** Opening SOURCE MATERIAL block **

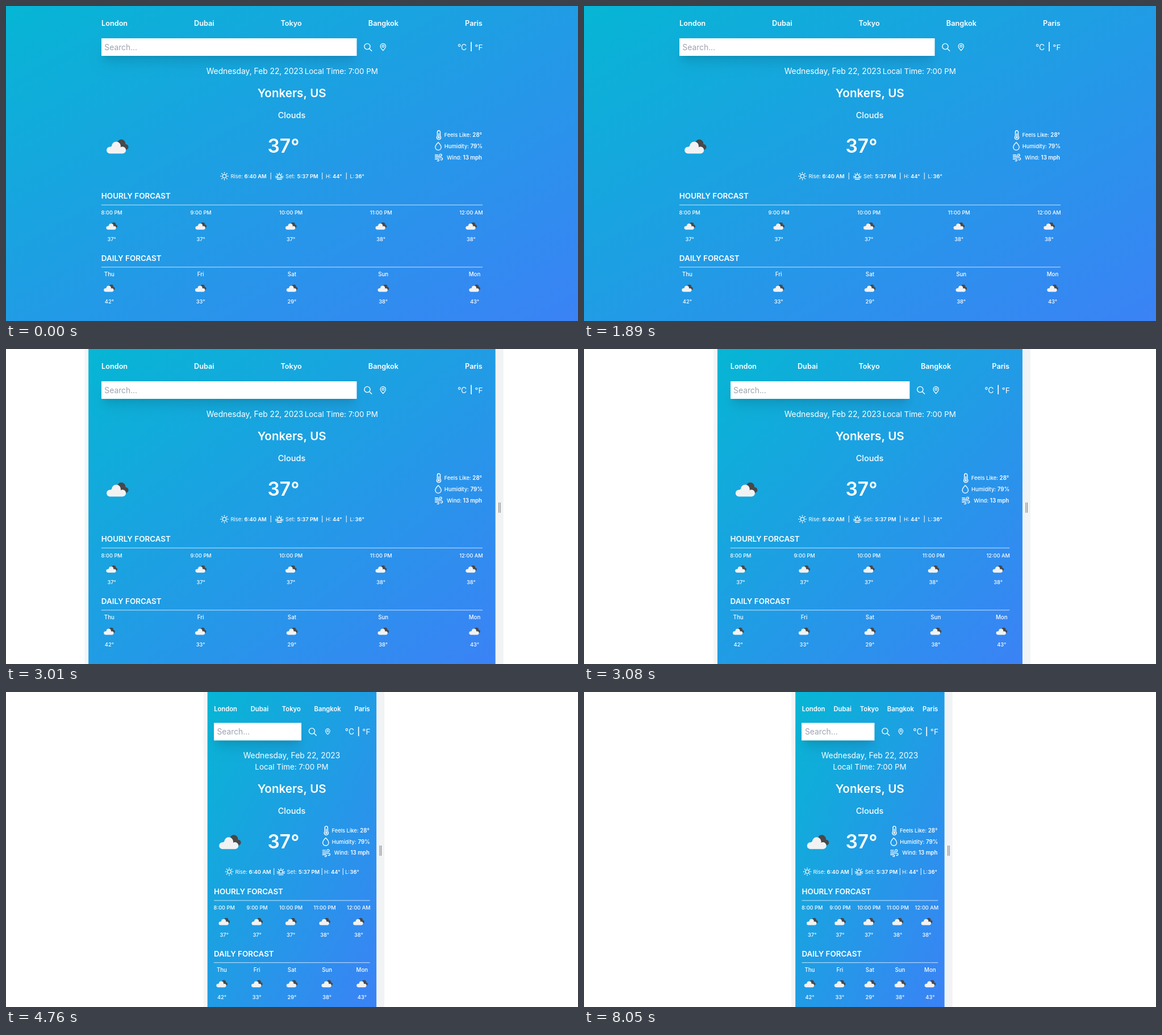
Animation of 1007 by 556 pixels, one loop 8120 ms. Source, as an HTML page with a canvas:

```html
<!DOCTYPE html>
<html lang="en">
<head>
<meta charset="utf-8">
<title>Responsive weather page</title>
<style>
  html, body { margin: 0; width: 100%; height: 100%; overflow: hidden; background: #fff; }
  canvas { display: block; }
</style>
</head>
<body>
<canvas id="stage" width="1007" height="556"></canvas>
<script>
const ctx = document.getElementById('stage').getContext('2d');
const LOOP = 8120, HEIGHT = 556, MID = 503.4;

// Viewport widths and the moments they take effect.
const VIEWS = [
  { at: 0, width: 716.5, full: true },
  { at: 1960, width: 716.5 },
  { at: 3080, width: 537 },
  { at: 4760, width: 297.5, narrow: true },
  { at: 6370, width: 262.5, narrow: true }
];

const NAV = ['London', 'Dubai', 'Tokyo', 'Bangkok', 'Paris'];
const NAV_SLOTS = [46.5, 38, 37.5, 56, 31];
const HOURS = ['8:00 PM', '9:00 PM', '10:00 PM', '11:00 PM', '12:00 AM'];
const HOUR_SLOTS = [36.5, 36.5, 39.5, 36.5, 40];
const HOUR_TEMPS = [37, 37, 37, 38, 38];
const DAYS = ['Thu', 'Fri', 'Sat', 'Sun', 'Mon'];
const DAY_SLOTS = [28, 28, 28, 28, 28];
const DAY_TEMPS = [42, 33, 29, 38, 43];

// Sun line: text, weight, x when wide, x when narrow
const SUN_LINE = [
  ['Rise:', 400, 395.5, 403.5], ['6:40 AM', 600, 419.5, 427.5], ['|', 500, 464.5, 470],
  ['Set:', 400, 492, 494.5], ['5:37 PM', 600, 512.5, 515], ['|', 500, 555, 554.5],
  ['H:', 400, 563, 560], ['44°', 600, 575, 572], ['|', 500, 597.5, 591.5],
  ['L:', 400, 605.5, 597], ['36°', 600, 614.5, 605.5]
];

// Line icons on a 24 unit grid
const ICONS = {
  search: 'M18 10.5a7.5 7.5 0 1 1-15 0a7.5 7.5 0 1 1 15 0M16 16l6 6',
  pin: 'M12 22C8 18 4.5 14.5 4.5 10a7.5 7.5 0 0 1 15 0C19.5 14.5 16 18 12 22zM15 10a3 3 0 1 1-6 0a3 3 0 1 1 6 0',
  thermometer: 'M8.5 14V4.5a3.5 3.5 0 0 1 7 0V14a5 5 0 1 1-7 0zM12 8v8M13.5 17.5a1.5 1.5 0 1 1-3 0a1.5 1.5 0 1 1 3 0',
  drop: 'M12 1.5C8 5.5 4 10 4 14.5a8 8 0 0 0 16 0C20 10 16 5.5 12 1.5z',
  wind: 'M2 9h15a3 3 0 1 0-3-3M2 5h8M2 13h17a3 3 0 1 1-2 5M2 17h8a2.5 2.5 0 1 1-2 4',
  sun: 'M17 12a5 5 0 1 1-10 0a5 5 0 1 1 10 0M12 1.5v2M12 20.5v2M1.5 12h2M20.5 12h2M4.6 4.6l1.4 1.4M18 18l1.4 1.4M4.6 19.4l1.4-1.4M18 6l1.4-1.4',
  sunset: 'M8 16a5 5 0 1 1 8 0M12 3v3M1.5 12.5h3M19.5 12.5h3M5 5.5l2 2M17 7.5l2-2M2 16.5h20M6 20.5h12'
};
for (const name in ICONS) ICONS[name] = new Path2D(ICONS[name]);

function text(str, x, y, size, weight = 400, align = 'center', color = '#fff') {
  ctx.font = `${weight} ${size}px Inter, sans-serif`;
  ctx.textAlign = align;
  ctx.fillStyle = color;
  ctx.fillText(str, x, y);
  return ctx.measureText(str).width;
}

function icon(name, x, y, scale = 0.64) {
  ctx.save();
  ctx.translate(x, y);
  ctx.scale(scale, scale);
  ctx.translate(-12, -12);
  ctx.lineWidth = 2;
  ctx.lineCap = ctx.lineJoin = 'round';
  ctx.strokeStyle = '#fff';
  ctx.stroke(ICONS[name]);
  ctx.restore();
}

function puffs(color, circles, x, y, w, h) {
  ctx.fillStyle = color;
  ctx.beginPath();
  for (const [cx, cy, r] of circles) {
    ctx.moveTo(cx + r, cy);
    ctx.arc(cx, cy, r, 0, Math.PI * 2);
  }
  ctx.rect(x, y, w, h);
  ctx.fill();
}

function cloud(x, y, scale) {
  ctx.save();
  ctx.translate(x, y);
  ctx.scale(scale, scale);
  puffs('#48484a', [[7, -5.2, 7.3], [14.5, 1, 5]], 5, -1, 9.5, 7);
  puffs('#f2f2f2', [[-13, 6.5, 6], [-8.5, 3.5, 4.5], [-2, -0.5, 8], [9, 6.4, 6.1]], -13, 4, 22, 8.5);
  ctx.restore();
}

// Centres of items laid out with equal gaps between them
function spread(slots, left, right) {
  const total = slots.reduce((a, b) => a + b);
  const gap = (right - left - total) / (slots.length - 1);
  let x = left;
  return slots.map(w => {
    const centre = x + w / 2;
    x += w + gap;
    return centre;
  });
}

function background(x, w) {
  const h = HEIGHT, k = w * h / (w * w + h * h);
  const cx = x + w / 2, cy = h / 2;
  const fill = ctx.createLinearGradient(cx - h * k, cy - w * k, cx + h * k, cy + w * k);
  fill.addColorStop(0, '#06b6d4');
  fill.addColorStop(1, '#3b82f6');
  ctx.fillStyle = fill;
  ctx.fillRect(x, 0, w, h);
}

function frameEdges(x, w) {
  ctx.fillStyle = '#f5f6f7';
  ctx.fillRect(x - 7, 0, 7, HEIGHT);
  ctx.fillStyle = '#f1f3f4';
  ctx.fillRect(x + w, 0, 14, HEIGHT);
  ctx.fillStyle = '#777';
  ctx.fillRect(x + w + 5.5, 271, 1, 18);
  ctx.fillRect(x + w + 8, 271, 1, 18);
}

function shadow(x, y, w, h, offset, blur, spreadBy) {
  ctx.save();
  ctx.shadowColor = 'rgba(0,0,0,.1)';
  ctx.shadowOffsetY = offset;
  ctx.shadowBlur = blur;
  ctx.fillStyle = '#fff';
  ctx.fillRect(x + spreadBy, y + spreadBy, w - 2 * spreadBy, h - 2 * spreadBy);
  ctx.restore();
}

function searchRow(left, right, y, narrow) {
  const w = (right - left) * 0.746 - 51, end = left + w;
  const boxLeft = Math.round(left);
  shadow(left, y, w, 31, 17, 21, 4);
  shadow(left, y, w, 31, 7, 8, 5);
  ctx.fillStyle = '#fff';
  ctx.fillRect(boxLeft, y, end - boxLeft, 31);
  text('Search...', left + 5.5, y + 20.5, 13.8, 400, 'left', '#9ca3af');
  icon('search', end + 19.5, y + 15.5, 0.68);
  icon('pin', end + 46.3, y + 15.3, narrow ? 0.52 : 0.62);
  text('°C', right - 44, y + 20.5, 13.8, 400, 'left');
  text('|', right - 20, y + 20, 13.8, 600);
  text('°F', right + 0.5, y + 20.5, 13.5, 400, 'right');
}

function details(right, y) {
  const rows = [
    ['thermometer', 'Feels Like:', '28°', 1],
    ['drop', 'Humidity:', '79%', 0],
    ['wind', 'Wind:', '13 mph', 1]
  ];
  rows.forEach(([name, label, value, inset], i) => {
    const rowY = y + i * 19.6;
    icon(name, right - 78 + inset, rowY, name === 'thermometer' ? 0.72 : 0.65);
    const valueWidth = text(value, right - inset, rowY + 3.4, 9.7, 600, 'right');
    text(label, right - inset - valueWidth - 2.6, rowY + 3.4, 9.4, 500, 'right');
  });
}

function forecast(title, labels, slots, temps, left, right, y) {
  text(title, left, y, 13.4, 600, 'left');
  ctx.fillStyle = 'rgba(255,255,255,.75)';
  ctx.fillRect(left, y + 10.4, right - left, 1);
  spread(slots, left, right).forEach((x, i) => {
    text(labels[i], x, y + 27.3, slots === DAY_SLOTS ? 9.7 : 9.2, 500);
    cloud(x, y + 48, 0.51);
    text(temps[i] + '°', x, y + 74.8, 9.3, 500);
  });
}

function draw({ width, full, narrow }) {
  const pad = narrow ? 11.3 : 22.7;
  const x = MID - width / 2;
  const left = x + pad, right = x + width - pad;
  const top = narrow ? -2.5 : 0, down = narrow ? 16.8 : 0;

  ctx.fillStyle = '#fff';
  ctx.fillRect(0, 0, 1007, HEIGHT);
  if (full) {
    background(0, 1007);
  } else {
    frameEdges(x, width);
    background(x, width);
  }

  const navScale = narrow ? 0.885 : 1;
  spread(NAV_SLOTS.map(w => w * navScale), left, right)
    .forEach((cx, i) => text(NAV[i], cx, 35 + top * 0.6, 12.7 * navScale, 600));
  searchRow(left, right, 57 + top, narrow);

  text('Wednesday, Feb 22, 2023', narrow ? 503 : 438, 119.7 + top, 13.8, 400);
  text('Local Time: 7:00 PM', narrow ? 503 : 590.3, narrow ? 136.5 : 119.7, 13.4, 400);
  text('Yonkers, US', 503.2, 160.7 + down, 20.6, 600);
  text('Clouds', 503, 197.8 + down, 14.5, 500);

  cloud(left + 28.2, 248 + down, 1);
  text('37°', 488.5, 258.8 + down, 33.5, 600);
  details(right, 228 + down);

  icon('sun', narrow ? 393 : 384.5, 300.3 + down);
  icon('sunset', narrow ? 484 : 481.2, 300.3 + down);
  for (const [str, weight, wideX, narrowX] of SUN_LINE)
    text(str, narrow ? narrowX : wideX, 303.9 + down, str === '|' ? 10 : 9.4, weight, 'left');

  forecast('HOURLY FORCAST', HOURS, HOUR_SLOTS, HOUR_TEMPS, left, right, 340.3 + down);
  forecast('DAILY FORCAST', DAYS, DAY_SLOTS, DAY_TEMPS, left, right, 450 + down);
}

function tick() {
  const time = performance.now() % LOOP;
  draw(VIEWS.filter(view => view.at <= time).pop());
  requestAnimationFrame(tick);
}
tick();
</script>
</body>
</html>
```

** Closing SOURCE MATERIAL block **

_TASK DIRECTIONS_
The lines in the records above that include the word "fillStyle" must be copied out.

_TASK RESPONSE_
  ctx.fillStyle = color;
  ctx.fillStyle = color;
  ctx.fillStyle = fill;
  ctx.fillStyle = '#f5f6f7';
  ctx.fillStyle = '#f1f3f4';
  ctx.fillStyle = '#777';
  ctx.fillStyle = '#fff';
  ctx.fillStyle = '#fff';
  ctx.fillStyle = 'rgba(255,255,255,.75)';
  ctx.fillStyle = '#fff';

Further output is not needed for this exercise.